The Drawa Cooperative also needs people to replant zones already logged, turn disused gardens back to forest and work in their newly developed wild forest honey business.
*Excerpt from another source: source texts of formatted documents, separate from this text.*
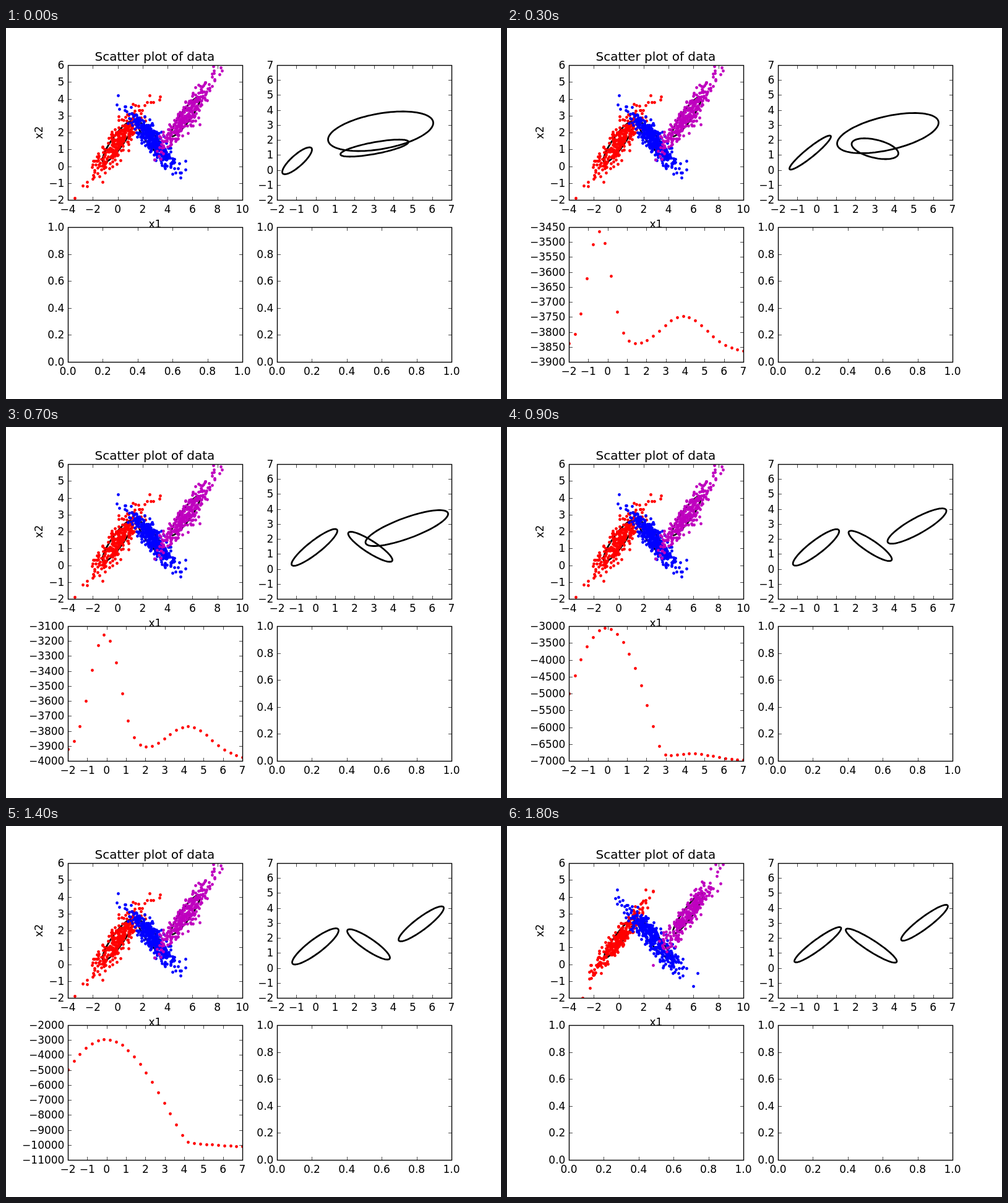
These frames come from a looping animation (800 px wide and 600 px high, 1.9 s). An HTML page with a canvas:

```html
<!DOCTYPE html>
<html>
<head>
<meta charset="utf-8">
<style>
html, body { margin: 0; width: 800px; height: 600px; overflow: hidden; background: #fff; }
canvas { display: block; }
</style>
</head>
<body>
<canvas id="stage" width="800" height="600"></canvas>
<script>
const ctx = document.getElementById('stage').getContext('2d');
const STEP = 100, STEPS = 19, W = 282, H = 218;
const COLORS = ['#ff0000', '#0000ff', '#bf00bf'];
const COUNTS = [280, 380, 280];

// Key poses of the three ellipses: left, right, top, bottom, correlation.
const settled = [[462.5, 537.5, 165.5, 224, .88], [551.5, 620.5, 167, 216, -.88], [634.5, 707.5, 130, 186.5, .9]];
const refit = [[464.5, 540, 163.5, 220.5, .93], [547.5, 630, 166, 221, -.92], [637, 712.5, 127.5, 185.5, .92]];
const poses = [
  [0, [[446.5, 494.5, 193, 236.5, .83], [540.5, 650.5, 180.5, 208, .72], [520.5, 690.5, 135, 199, .42]]],
  [3, [[456.5, 523.5, 174, 229, .94], [557, 632.5, 178.5, 212, -.45], [533.5, 697.5, 137.5, 202.5, .52]]],
  [7, [[461.5, 535.5, 165, 224.5, .9], [553, 624.5, 169.5, 218, -.88], [581, 714.5, 134.5, 192.5, .79]]],
  [14, settled]
];

// Likelihood slice: peak, its place, curvature, sharpness of the floor, floor, second bump, its place.
const slices = [
  [3, [-3465, -.44, 430, 2, -3868, 120, 3.9]],
  [5, [-3275, -.17, 510, 2, -3848, 180, 4]],
  [7, [-3158, -.1, 570, 2, -3992, 220, 4.2]],
  [14, [-2950, -.04, 570, 24, -10105, 190, 4.3]]
];

const mix = (a, b, u) => Array.isArray(a) ? a.map((v, i) => mix(v, b[i], u)) : a + (b - a) * u;

// Linear between keys; the last stretch settles with an ease-out of the given power.
function at(keys, step, power) {
  let i = 0;
  while (i < keys.length - 2 && step > keys[i + 1][0]) i++;
  const [t0, a] = keys[i], [t1, b] = keys[i + 1];
  const u = Math.min(1, (step - t0) / (t1 - t0));
  return mix(a, b, i === keys.length - 2 ? 1 - (1 - u) ** power : u);
}

function likelihood([peak, center, curve, sharp, floor, bump, bumpAt], x) {
  const depth = peak - floor - bump * Math.exp(-((x - bumpAt) ** 2) / 2.9);
  const d2 = (x - center) ** 2, z = curve * d2 / (1 + d2 / 42) / depth;
  return peak - depth * z / (1 + z ** sharp) ** (1 / sharp);
}

function ellipsePoint([x0, x1, y0, y1, r], angle, scale = 1) {
  const c = Math.cos(angle), s = Math.sin(angle);
  return [(x0 + x1) / 2 + scale * (x1 - x0) / 2 * c,
          (y0 + y1) / 2 - scale * (y1 - y0) / 2 * (r * c + Math.sqrt(1 - r * r) * s)];
}

function drawEllipse(e) {
  ctx.beginPath();
  for (let i = 0; i < 100; i++) ctx.lineTo(...ellipsePoint(e, i * Math.PI / 50));
  ctx.closePath();
  ctx.strokeStyle = '#000';
  ctx.lineWidth = 2.78;
  ctx.stroke();
}

function dot(x, y, color) {
  ctx.fillStyle = color;
  ctx.beginPath();
  ctx.arc(Math.round(x) + .5, Math.round(y) + .5, 2.4, 0, 7);
  ctx.fill();
}

function randomizer(seed) {
  return () => (seed = (seed * 16807) % 2147483647) / 2147483647;
}

// The clusters follow the settled ellipses, which mark half of the peak density.
function drawScatter(truth, seed) {
  const sx = x => 100 + W / 7 + (x - 438) * 9 / 14, sy = y => 278 - (278 - y) * 9 / 8;
  const clusters = truth.map(([x0, x1, y0, y1, r]) => [sx(x0), sx(x1), sy(y0), sy(y1), r]);
  const random = randomizer(seed);
  clusters.forEach(drawEllipse);
  clusters.forEach((e, c) => {
    for (let i = 0; i < COUNTS[c]; i++) {
      const radius = Math.sqrt(-2 * Math.log(random())) / 1.177;
      dot(...ellipsePoint(e, random() * 2 * Math.PI, radius), COLORS[c]);
    }
  });
}

function text(str, x, y, align = 'center', size = 17) {
  ctx.font = size + 'px "DejaVu Sans", sans-serif';
  ctx.textAlign = align;
  ctx.fillStyle = '#000';
  ctx.fillText(str, x, y);
}

function line(x0, y0, x1, y1) {
  ctx.beginPath();
  ctx.moveTo(x0, y0);
  ctx.lineTo(x1, y1);
  ctx.stroke();
}

function ticks([min, max, step], place) {
  const n = Math.round((max - min) / step);
  for (let i = 0; i <= n; i++) {
    const label = (min + i * step).toFixed(step < 1 ? 1 : 0).replace('-', '\u2212');
    place(i / n, label);
  }
}

function panel(x, y, xAxis, yAxis, paint) {
  ctx.fillStyle = '#fff';
  ctx.fillRect(x, y, W, H);
  if (paint) {
    ctx.save();
    ctx.beginPath();
    ctx.rect(x, y, W, H);
    ctx.clip();
    paint();
    ctx.restore();
  }
  ctx.strokeStyle = '#000';
  ctx.lineWidth = 1.39;
  ctx.strokeRect(x + .5, y + .5, W, H);
  ctx.lineWidth = .7;
  ticks(xAxis, (u, label) => {
    const tx = Math.round(x + u * W) + .5;
    line(tx, y, tx, y + 6);
    line(tx, y + H, tx, y + H - 5);
    text(label, x + u * W, y + H + 20.5);
  });
  ticks(yAxis, (u, label) => {
    const ty = Math.round(y + H - u * H) + .5;
    line(x, ty, x + 6, ty);
    line(x + W, ty, x + W - 5, ty);
    text(label, x - 5.6, Math.round(y + H - u * H) + 5.5, 'right');
  });
}

// Smallest round step that gives at most nine intervals.
function niceAxis(values) {
  const min = Math.min(...values), max = Math.max(...values);
  const raw = (max - min) / 9, power = 10 ** Math.floor(Math.log10(raw));
  const step = power * [1, 2, 5, 10].find(m => m * power >= raw);
  return [Math.floor(min / step) * step, Math.ceil(max / step) * step, step];
}

function draw(step) {
  const restarted = step === STEPS - 1, unit = [0, 1, .2], wide = [-2, 7, 1];
  ctx.fillStyle = '#fff';
  ctx.fillRect(0, 0, 800, 600);
  panel(100, 60, [-4, 10, 2], [-2, 6, 1], () => restarted ? drawScatter(refit, 5188) : drawScatter(settled, 4211));
  text('Scatter plot of data', 240.4, 53, 'center', 20);
  text('x1', 240.9, 323);
  ctx.save();
  ctx.translate(58.5, 169);
  ctx.rotate(-Math.PI / 2);
  text('x2', 0, 0);
  ctx.restore();
  panel(438, 60, wide, wide, () => (restarted ? refit : at(poses, step, 3)).forEach(drawEllipse));
  if (step === 0 || restarted) {
    panel(100, 322, unit, unit);
  } else {
    const shape = at(slices, step, 2);
    const values = Array.from({ length: 30 }, (_, i) => likelihood(shape, -2 + 9 * i / 29));
    const axis = niceAxis(values);
    panel(100, 322, wide, axis, () => values.forEach((v, i) =>
      dot(100 + i * W / 29, 540 - (v - axis[0]) / (axis[1] - axis[0]) * H, COLORS[0])));
  }
  panel(438, 322, unit, unit);
}

let shown = -1;
const start = performance.now();
function tick() {
  const step = Math.floor((performance.now() - start) / STEP) % STEPS;
  if (step !== shown) draw(shown = step);
  requestAnimationFrame(tick);
}
tick();
</script>
</body>
</html>
```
Other benefits to people in the area include improved water quality in the streams that feed out of the forests, less soil erosion and flooding and reduced effects of drought.
By 2019, the Drawa Project had reached its maximum income of 18,800 credits per year (adding up to between $470,000-$846,000 annual return) so the General Synod Office moved our provincial carbon credit investment into the similarly organised Loru Rainforest Conservation project in Vanuatu.
General Secretary Rev Canon Michael Hughes is pleased with the way the General Synod Office has been able to build carbon credit recording into their routine,
“It is straightforward collecting the flight information and sending it to Ekos and it is a tangible way we are shifting resources into the Pacific where in our province, our people feel the impact of climate change the most.”
“Now that we have run this for six years, and Anglican Missions have come on board too, we could also support other parts of the Church to investigate their own carbon use offset through Ekos.”
Looking ahead, Michael Hughes says it would be ideal if there were a Pacific carbon farming project run by Anglicans, so that we could invest back into the whānau.
To that end, both Anglican Missions and the Diocese of Polynesia have carbon farming in their sights as a possible future project to support forest conservation in one of our landowning Pacific church communities. Watch this space.